Yang came for just a few days as a guest of Prof. Vardit Ringvald, the director of Middlebury’s Hebrew program. Last year, Ringvald went to China to take part in a conference that the Hebrew department organized on teaching Hebrew and Israeli culture.

A Chinese translation of a work by Israeli novelist Aharon Appelfeld.
People's Literature Publishing House

The conference was held at Peking University and was attended by about 20 lecturers in modern and classical Hebrew, along with local students who were interested in studying the teaching of the Hebrew language, Ringvald says.

So what’s the source of the attraction of the Chinese to Hebrew? “A first reason is the connection to Israel or admiration for Israel. They think that the people behind this enterprise, the State of Israel, are very smart, people who are very successful,” Ringvald says.

“Someone approached me at the conference who calls himself ‘the Chinese Itzik’ – he speaks fluent Hebrew.

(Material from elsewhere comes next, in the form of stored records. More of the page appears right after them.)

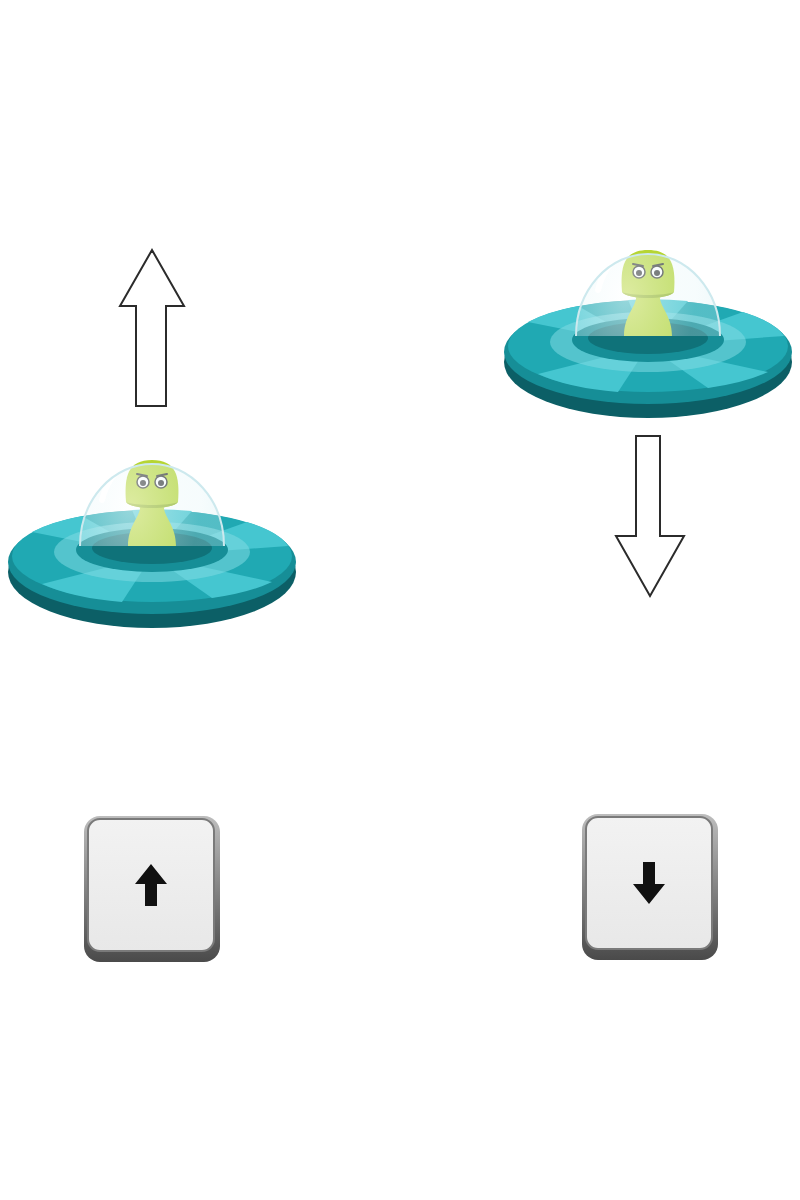
<!DOCTYPE html>
<html lang="en">
<head>
<meta charset="utf-8">
<title>Saucer Controls</title>
<link rel="stylesheet" href="https://fonts.googleapis.com/css2?family=Roboto&display=swap">
<style>
  :root {
    --paper: #ffffff;
    --hull-dark: #0c5f66;
    --hull-mid: #168e97;
    --hull: #20a9b3;
    --hull-light: #45c6d0;
    --hull-glow: #7fdbe2;
    --alien: #b6d533;
    --alien-shade: #8fb01f;
    --outline: #2b2b2b;
    --key-face: #e8e8e8;
    --key-edge: #7a7a7a;
    --key-shadow: #4a4a4a;
    --glyph: #111111;
  }
  html, body {
    margin: 0;
    padding: 0;
    width: 800px;
    height: 1200px;
    overflow: hidden;
    background: var(--paper);
    font-family: "Roboto", sans-serif;
  }
  .stage { display: block; width: 800px; height: 1200px; }
</style>
</head>
<body>
<svg class="stage" viewBox="0 0 800 1200" xmlns="http://www.w3.org/2000/svg" role="img" aria-label="Two flying saucers with arrow keys showing up and down movement">
  <defs>
    <linearGradient id="keyBevel" x1="0" y1="0" x2="0" y2="1">
      <stop offset="0" stop-color="#bdbdbd"/>
      <stop offset="1" stop-color="var(--key-shadow)"/>
    </linearGradient>
    <linearGradient id="keyFace" x1="0" y1="0" x2="0" y2="1">
      <stop offset="0" stop-color="#f2f2f2"/>
      <stop offset="1" stop-color="var(--key-face)"/>
    </linearGradient>
    <radialGradient id="domeGlass" cx="0.35" cy="0.3" r="0.8">
      <stop offset="0" stop-color="#ffffff" stop-opacity="0.9"/>
      <stop offset="0.6" stop-color="#dff4f7" stop-opacity="0.45"/>
      <stop offset="1" stop-color="#b8e3ea" stop-opacity="0.55"/>
    </radialGradient>
    <clipPath id="domeClip">
      <path d="M-72 -14 A72 82 0 0 1 72 -14 Z"/>
    </clipPath>

    <g id="saucer">
      <!-- hull underside -->
      <ellipse cx="0" cy="12" rx="144" ry="56" fill="var(--hull-dark)"/>
      <ellipse cx="0" cy="2" rx="144" ry="52" fill="var(--hull-mid)"/>
      <!-- hull top -->
      <ellipse cx="0" cy="-4" rx="140" ry="46" fill="var(--hull)"/>
      <g fill="var(--hull-light)">
        <path d="M0 -4 L-120 -28 A140 46 0 0 1 -70 -44 Z"/>
        <path d="M0 -4 L-20 -50 A140 46 0 0 1 40 -49 Z"/>
        <path d="M0 -4 L95 -38 A140 46 0 0 1 136 -14 Z"/>
        <path d="M0 -4 L120 22 A140 46 0 0 1 60 38 Z"/>
        <path d="M0 -4 L-30 42 A140 46 0 0 1 -110 24 Z"/>
      </g>
      <ellipse cx="0" cy="-8" rx="98" ry="30" fill="var(--hull-glow)" opacity="0.55"/>
      <ellipse cx="0" cy="-10" rx="76" ry="22" fill="var(--hull-mid)"/>
      <ellipse cx="0" cy="-12" rx="60" ry="16" fill="var(--hull-dark)" opacity="0.6"/>

      <!-- pilot -->
      <g class="alien">
        <path d="M-24 -14 C-24 -36 -10 -44 -12 -56 L12 -56 C10 -44 24 -36 24 -14 Z" fill="var(--alien)"/>
        <path d="M-26 -58 C-28 -84 -24 -100 0 -100 C24 -100 28 -84 26 -58 C20 -50 -20 -50 -26 -58 Z" fill="var(--alien)"/>
        <path d="M-26 -58 C-20 -50 20 -50 26 -58 C18 -54 -18 -54 -26 -58 Z" fill="var(--alien-shade)"/>
        <circle cx="-9" cy="-78" r="6" fill="#ffffff" stroke="var(--outline)" stroke-width="1.5"/>
        <circle cx="9" cy="-78" r="6" fill="#ffffff" stroke="var(--outline)" stroke-width="1.5"/>
        <circle cx="-9" cy="-77" r="3" fill="var(--outline)"/>
        <circle cx="9" cy="-77" r="3" fill="var(--outline)"/>
        <path d="M-15 -86 L-5 -84 M15 -86 L5 -84" stroke="var(--outline)" stroke-width="2" stroke-linecap="round"/>
      </g>

      <!-- glass dome -->
      <g clip-path="url(#domeClip)">
        <ellipse cx="0" cy="-14" rx="72" ry="100" fill="url(#domeGlass)" opacity="0.6"/>
        <path d="M-50 -60 A55 60 0 0 1 -10 -104" stroke="#ffffff" stroke-width="6" fill="none" stroke-linecap="round" opacity="0.9"/>
      </g>
      <path d="M-72 -14 A72 82 0 0 1 72 -14" fill="none" stroke="#cde9ee" stroke-width="2"/>
    </g>

    <g id="keycap">
      <rect x="0" y="0" width="136" height="146" rx="16" fill="url(#keyBevel)"/>
      <rect x="4" y="3" width="126" height="132" rx="12" fill="url(#keyFace)" stroke="var(--key-edge)" stroke-width="2"/>
    </g>

    <path id="arrowGlyph" d="M0 -22 L16 -2 L6 -2 L6 20 L-6 20 L-6 -2 L-16 -2 Z" fill="var(--glyph)"/>
  </defs>

  <!-- rising saucer -->
  <g class="move-up">
    <path class="direction-arrow" d="M152 250 L184 306 L166 306 L166 406 L136 406 L136 306 L120 306 Z" fill="#ffffff" stroke="var(--outline)" stroke-width="2"/>
    <use href="#saucer" transform="translate(152 560)"/>
    <use href="#keycap" transform="translate(84 816)"/>
    <use href="#arrowGlyph" transform="translate(151 886)"/>
  </g>

  <!-- descending saucer -->
  <g class="move-down">
    <use href="#saucer" transform="translate(648 350)"/>
    <path class="direction-arrow" d="M636 436 L660 436 L660 536 L684 536 L650 596 L616 536 L636 536 Z" fill="#ffffff" stroke="var(--outline)" stroke-width="2"/>
    <use href="#keycap" transform="translate(582 814)"/>
    <use href="#arrowGlyph" transform="translate(649 882) rotate(180)"/>
  </g>
</svg>
</body>
</html>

And he said to me: ‘My mom told me to study Hebrew because the Jews are very smart.’ There are also those who are attracted to Hebrew for religious reasons, who want to read the Bible in Hebrew,” she adds.

“The second focus of attraction is more utilitarian. It’s hard today to be accepted to study at Peking University because of the high demand, so some people register for Hebrew studies, which is easier to get into, and from there they continue on to other departments. The third reason is people I call ‘very passionate’ – people like Yang Yang in Shanghai who promote Hebrew with all their strength.”

According to Ringvald, in recent years, the number of Chinese students in the summer program at Middlebury has grown. And it looks like cooperation with China will grow and expand to neighboring countries. “We’re currently working on another conference on teaching Hebrew that’s expected to be held in Singapore and include representatives from all over East Asia,” she says.

While at Middlebury, Yang has spent his evenings with students in the Hebrew program, speaking to them in a Hebrew that inspires awe and amazement. Just think that if he had been born a year earlier, there wouldn’t have been a Hebrew program at his university when he applied, and he’d be speaking Arabic instead.